In the fast growing urban and suburban areas, growth will exceed 10% and those areas will pick up House and Senate seats that are lost in rural areas.


2020 Census — How much will it cost?

The 2010 Census cost the federal government around $13 billion — the most ever. So officials are looking for ways this time around to achieve the count less expensively but with more accuracy.

For the first time, the census will include electronic-based options for responding to the questionnaire through the internet or cell phone. There will still be traditional methods of telephone, a paper form or through a late visit by a live person called an enumerator.

Hard to count/problem

populations

In the 2010 Census, the three most influential variables to a census tract having a low response score were percentage of renters, percentage of people aged 18-24 and percentage of households headed by unmarried females.

Hard to count populations include rural low density population tracts. But, as noted above, these are important areas to be fully counted. Around 55 federal rural assistance programs have been identified as being census-guided.

Just to demonstrate the importance of population counts, in Georgia, the top six federal assistance programs received approximately $1.43 billion in federal assistance including such critical areas as low income housing loans, rural electrification loans, water and sewer programs, cooperative extension and business and industry loans.


2018 projections for Georgia

According to the U.S. Census Bureau, the estimated population for Georgia as of July 1, 2018 was projected to be 10,519,475 and as of 2018 has been growing at an estimated 8.6% rate. Of course, if the state grew 8.6% in eight years, we have every reason to expect additional growth between now and the census in 2020. So the expectation of an overall 10% growth in this decade is certainly within reach.


Where the Fourth District stacks up

After the 2010 Census, State Senate Districts totaled 172,994 persons and every district had to be redrawn to respect the “one person-one vote” court ruling.

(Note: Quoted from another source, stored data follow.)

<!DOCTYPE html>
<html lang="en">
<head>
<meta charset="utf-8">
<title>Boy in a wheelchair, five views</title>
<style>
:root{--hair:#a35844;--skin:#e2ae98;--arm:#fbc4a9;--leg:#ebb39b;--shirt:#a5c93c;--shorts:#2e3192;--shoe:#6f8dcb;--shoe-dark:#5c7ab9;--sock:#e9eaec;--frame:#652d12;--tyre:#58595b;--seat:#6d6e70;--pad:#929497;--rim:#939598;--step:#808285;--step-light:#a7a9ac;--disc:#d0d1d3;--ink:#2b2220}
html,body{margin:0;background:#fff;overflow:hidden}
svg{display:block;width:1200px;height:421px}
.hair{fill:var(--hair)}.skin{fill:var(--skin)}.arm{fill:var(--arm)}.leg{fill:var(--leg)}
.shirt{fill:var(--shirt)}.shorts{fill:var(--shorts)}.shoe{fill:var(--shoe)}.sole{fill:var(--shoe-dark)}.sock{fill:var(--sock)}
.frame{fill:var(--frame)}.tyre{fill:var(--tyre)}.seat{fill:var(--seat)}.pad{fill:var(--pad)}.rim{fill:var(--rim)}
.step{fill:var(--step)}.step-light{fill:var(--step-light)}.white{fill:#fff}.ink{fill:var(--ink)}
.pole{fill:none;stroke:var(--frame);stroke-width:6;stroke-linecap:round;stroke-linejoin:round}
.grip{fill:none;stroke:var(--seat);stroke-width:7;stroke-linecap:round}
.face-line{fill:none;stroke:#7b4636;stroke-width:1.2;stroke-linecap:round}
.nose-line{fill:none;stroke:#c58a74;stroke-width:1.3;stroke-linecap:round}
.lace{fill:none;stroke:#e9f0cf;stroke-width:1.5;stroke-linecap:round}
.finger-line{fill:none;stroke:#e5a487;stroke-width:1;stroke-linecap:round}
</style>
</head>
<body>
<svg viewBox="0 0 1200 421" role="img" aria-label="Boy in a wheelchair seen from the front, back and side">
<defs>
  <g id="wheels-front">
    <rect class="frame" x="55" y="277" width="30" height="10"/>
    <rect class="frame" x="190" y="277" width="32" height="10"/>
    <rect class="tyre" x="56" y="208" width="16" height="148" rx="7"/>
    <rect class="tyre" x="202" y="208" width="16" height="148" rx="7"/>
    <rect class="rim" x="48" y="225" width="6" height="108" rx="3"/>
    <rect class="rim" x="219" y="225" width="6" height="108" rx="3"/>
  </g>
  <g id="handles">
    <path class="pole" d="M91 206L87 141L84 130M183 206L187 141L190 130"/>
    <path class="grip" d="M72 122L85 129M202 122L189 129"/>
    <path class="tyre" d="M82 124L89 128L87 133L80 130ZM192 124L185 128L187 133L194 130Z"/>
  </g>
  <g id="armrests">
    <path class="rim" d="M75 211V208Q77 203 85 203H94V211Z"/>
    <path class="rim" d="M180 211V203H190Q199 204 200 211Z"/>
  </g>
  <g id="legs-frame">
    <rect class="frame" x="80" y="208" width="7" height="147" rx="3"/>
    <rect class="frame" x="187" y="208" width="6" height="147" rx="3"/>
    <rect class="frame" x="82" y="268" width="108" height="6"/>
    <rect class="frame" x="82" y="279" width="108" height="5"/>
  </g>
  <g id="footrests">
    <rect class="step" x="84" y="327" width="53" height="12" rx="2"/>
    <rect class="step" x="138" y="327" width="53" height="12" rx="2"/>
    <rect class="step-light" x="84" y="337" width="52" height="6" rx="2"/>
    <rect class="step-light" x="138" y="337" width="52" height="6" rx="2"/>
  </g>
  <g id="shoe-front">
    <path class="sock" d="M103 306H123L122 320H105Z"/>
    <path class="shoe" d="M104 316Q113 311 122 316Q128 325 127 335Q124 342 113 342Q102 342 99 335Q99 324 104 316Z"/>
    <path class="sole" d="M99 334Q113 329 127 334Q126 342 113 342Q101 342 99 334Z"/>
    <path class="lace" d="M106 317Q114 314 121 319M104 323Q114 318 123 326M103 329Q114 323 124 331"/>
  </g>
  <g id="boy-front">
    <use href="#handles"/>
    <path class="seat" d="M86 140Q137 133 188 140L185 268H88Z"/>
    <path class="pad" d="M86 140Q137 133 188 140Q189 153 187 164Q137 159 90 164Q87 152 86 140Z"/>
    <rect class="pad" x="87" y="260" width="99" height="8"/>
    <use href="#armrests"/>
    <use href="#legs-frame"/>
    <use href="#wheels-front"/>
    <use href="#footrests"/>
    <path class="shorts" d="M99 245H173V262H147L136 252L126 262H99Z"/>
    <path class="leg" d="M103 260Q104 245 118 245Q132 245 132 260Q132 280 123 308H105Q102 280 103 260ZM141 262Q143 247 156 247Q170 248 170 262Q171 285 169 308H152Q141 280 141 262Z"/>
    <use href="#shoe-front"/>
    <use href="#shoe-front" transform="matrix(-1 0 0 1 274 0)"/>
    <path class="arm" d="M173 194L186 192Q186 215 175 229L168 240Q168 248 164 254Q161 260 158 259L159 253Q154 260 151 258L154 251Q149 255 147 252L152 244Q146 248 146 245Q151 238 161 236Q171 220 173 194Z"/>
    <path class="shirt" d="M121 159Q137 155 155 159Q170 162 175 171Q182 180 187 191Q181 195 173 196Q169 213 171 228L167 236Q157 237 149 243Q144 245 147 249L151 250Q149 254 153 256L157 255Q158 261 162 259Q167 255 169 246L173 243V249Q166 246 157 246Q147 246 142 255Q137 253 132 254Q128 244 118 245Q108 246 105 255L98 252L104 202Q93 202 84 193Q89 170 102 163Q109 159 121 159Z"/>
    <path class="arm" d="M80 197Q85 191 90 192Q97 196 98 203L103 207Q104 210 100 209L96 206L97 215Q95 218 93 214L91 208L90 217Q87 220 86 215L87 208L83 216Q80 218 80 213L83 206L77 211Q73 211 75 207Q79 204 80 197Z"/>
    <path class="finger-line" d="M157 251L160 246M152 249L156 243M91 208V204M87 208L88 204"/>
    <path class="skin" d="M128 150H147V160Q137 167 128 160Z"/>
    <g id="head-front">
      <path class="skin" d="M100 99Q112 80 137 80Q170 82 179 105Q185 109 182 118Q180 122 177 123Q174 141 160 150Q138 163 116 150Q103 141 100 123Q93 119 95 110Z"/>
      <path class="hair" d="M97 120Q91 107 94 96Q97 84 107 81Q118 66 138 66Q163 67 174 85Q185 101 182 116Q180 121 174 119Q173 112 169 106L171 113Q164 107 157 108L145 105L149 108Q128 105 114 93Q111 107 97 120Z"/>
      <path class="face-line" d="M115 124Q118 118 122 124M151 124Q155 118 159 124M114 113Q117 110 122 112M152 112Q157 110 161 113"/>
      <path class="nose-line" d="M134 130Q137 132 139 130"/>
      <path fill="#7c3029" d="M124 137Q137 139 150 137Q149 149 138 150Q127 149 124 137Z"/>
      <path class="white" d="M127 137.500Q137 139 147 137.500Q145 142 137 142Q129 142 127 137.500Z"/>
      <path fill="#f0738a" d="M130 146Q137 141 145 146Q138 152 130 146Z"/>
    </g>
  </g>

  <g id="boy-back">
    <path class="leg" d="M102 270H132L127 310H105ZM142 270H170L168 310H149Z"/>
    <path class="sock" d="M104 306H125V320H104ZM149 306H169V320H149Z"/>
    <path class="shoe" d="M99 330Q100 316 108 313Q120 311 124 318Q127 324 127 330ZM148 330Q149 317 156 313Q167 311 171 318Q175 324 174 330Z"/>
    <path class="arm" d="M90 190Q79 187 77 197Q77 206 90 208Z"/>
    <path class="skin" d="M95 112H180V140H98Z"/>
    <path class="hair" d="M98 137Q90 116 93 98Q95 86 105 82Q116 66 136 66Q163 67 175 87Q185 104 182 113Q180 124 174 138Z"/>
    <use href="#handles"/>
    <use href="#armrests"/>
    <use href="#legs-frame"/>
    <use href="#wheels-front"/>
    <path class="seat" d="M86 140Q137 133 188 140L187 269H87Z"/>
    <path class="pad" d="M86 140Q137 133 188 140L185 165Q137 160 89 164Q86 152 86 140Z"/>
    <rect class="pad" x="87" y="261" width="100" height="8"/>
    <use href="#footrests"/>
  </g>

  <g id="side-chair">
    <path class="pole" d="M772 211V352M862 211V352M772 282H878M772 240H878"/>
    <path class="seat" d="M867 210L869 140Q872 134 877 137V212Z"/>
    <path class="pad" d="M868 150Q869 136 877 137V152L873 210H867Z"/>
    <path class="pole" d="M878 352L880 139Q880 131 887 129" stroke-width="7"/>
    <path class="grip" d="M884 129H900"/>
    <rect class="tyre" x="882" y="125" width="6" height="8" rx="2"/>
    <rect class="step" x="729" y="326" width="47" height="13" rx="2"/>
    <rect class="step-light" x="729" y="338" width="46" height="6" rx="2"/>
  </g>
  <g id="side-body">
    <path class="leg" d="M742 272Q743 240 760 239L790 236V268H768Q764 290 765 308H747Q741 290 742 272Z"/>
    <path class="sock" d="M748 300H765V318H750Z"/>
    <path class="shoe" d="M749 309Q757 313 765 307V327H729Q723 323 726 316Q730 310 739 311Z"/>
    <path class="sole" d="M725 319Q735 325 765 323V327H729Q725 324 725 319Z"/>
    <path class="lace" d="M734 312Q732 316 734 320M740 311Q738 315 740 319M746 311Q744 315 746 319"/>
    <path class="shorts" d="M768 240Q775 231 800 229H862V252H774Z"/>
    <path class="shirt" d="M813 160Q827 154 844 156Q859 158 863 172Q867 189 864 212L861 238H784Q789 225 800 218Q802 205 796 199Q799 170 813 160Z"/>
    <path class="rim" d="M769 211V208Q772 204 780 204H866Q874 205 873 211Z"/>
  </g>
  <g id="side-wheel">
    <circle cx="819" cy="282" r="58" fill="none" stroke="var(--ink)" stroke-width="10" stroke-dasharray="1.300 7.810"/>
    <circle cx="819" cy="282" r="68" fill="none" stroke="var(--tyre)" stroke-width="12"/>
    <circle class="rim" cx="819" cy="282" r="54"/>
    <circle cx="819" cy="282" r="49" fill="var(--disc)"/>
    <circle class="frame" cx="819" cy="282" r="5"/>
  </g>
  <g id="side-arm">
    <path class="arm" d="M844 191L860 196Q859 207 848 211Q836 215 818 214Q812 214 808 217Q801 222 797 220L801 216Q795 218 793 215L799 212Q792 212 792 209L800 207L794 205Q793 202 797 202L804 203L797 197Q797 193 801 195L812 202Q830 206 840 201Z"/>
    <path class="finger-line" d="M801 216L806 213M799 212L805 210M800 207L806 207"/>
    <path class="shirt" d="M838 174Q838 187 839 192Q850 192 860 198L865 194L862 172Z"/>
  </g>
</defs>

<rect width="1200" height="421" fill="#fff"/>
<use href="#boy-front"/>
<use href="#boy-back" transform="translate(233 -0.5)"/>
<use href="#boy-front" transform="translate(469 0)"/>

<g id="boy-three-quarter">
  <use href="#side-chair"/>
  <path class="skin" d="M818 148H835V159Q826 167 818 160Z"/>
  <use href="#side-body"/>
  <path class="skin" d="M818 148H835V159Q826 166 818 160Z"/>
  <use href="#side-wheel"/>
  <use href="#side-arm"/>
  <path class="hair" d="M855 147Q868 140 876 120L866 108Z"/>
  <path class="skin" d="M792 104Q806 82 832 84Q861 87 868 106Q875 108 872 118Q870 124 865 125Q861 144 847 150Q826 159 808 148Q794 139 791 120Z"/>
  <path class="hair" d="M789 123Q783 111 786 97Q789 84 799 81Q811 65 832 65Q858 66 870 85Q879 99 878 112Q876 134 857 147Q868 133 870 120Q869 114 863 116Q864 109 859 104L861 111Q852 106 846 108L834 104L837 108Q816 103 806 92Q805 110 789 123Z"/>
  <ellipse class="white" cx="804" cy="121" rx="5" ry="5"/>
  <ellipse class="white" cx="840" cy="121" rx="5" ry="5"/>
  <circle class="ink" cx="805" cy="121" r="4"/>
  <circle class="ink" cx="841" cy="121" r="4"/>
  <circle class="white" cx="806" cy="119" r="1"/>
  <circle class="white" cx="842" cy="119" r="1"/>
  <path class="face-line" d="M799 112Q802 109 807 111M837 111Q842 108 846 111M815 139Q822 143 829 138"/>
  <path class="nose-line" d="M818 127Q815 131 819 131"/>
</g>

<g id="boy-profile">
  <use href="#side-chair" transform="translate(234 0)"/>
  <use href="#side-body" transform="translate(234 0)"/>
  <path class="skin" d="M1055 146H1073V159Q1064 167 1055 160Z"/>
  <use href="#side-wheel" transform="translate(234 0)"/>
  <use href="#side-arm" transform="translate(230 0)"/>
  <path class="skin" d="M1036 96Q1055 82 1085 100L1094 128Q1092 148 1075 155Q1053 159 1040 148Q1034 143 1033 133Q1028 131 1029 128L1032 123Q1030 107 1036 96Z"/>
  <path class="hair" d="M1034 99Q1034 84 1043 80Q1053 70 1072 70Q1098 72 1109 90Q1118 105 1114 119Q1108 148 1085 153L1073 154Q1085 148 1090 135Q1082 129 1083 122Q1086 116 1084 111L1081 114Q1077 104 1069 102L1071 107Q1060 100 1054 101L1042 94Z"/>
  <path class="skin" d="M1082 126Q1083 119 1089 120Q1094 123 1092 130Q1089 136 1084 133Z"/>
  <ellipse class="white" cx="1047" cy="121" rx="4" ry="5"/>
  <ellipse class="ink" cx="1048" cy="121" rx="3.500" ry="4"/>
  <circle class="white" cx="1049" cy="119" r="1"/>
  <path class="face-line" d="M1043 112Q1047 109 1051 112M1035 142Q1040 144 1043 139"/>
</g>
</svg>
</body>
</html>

Within the small variation factor, the Fourth district actually contained 173,075 persons.

If the projected state population reaches the 10% growth level, the state will show a population of about 10,656,418. If that holds true, each of the 56 Senate Districts will have a total of around 190,293 persons and that will be the standard all districts will have to meet.

Here are the Fourth District’s six counties’ 2010 population and the estimated 2018 population according to the U.S Census Bureau:


2010 Population Estimated 2018 Pop. 

➤ Bulloch 70,246 77,296 

➤ Candler 10,995 10,836 

➤ Effingham 52,257 62,190 

➤ Emanuel (4th Dist.) 15,935 15,945 

➤ Evans 11,002 10,721 

➤ Tattnall (4th Dist.) 12,675 12,611 

189,599 


Based on the 2018 estimate, the Fourth District will contain somewhere around 189,599 persons after the 2020 Census. Compared to the 10% growth target of 190,293, it is estimated at the present time that the district would be slightly under populated by 694 people. It is likely that the growth rates in the two fast growing counties will make that difference up.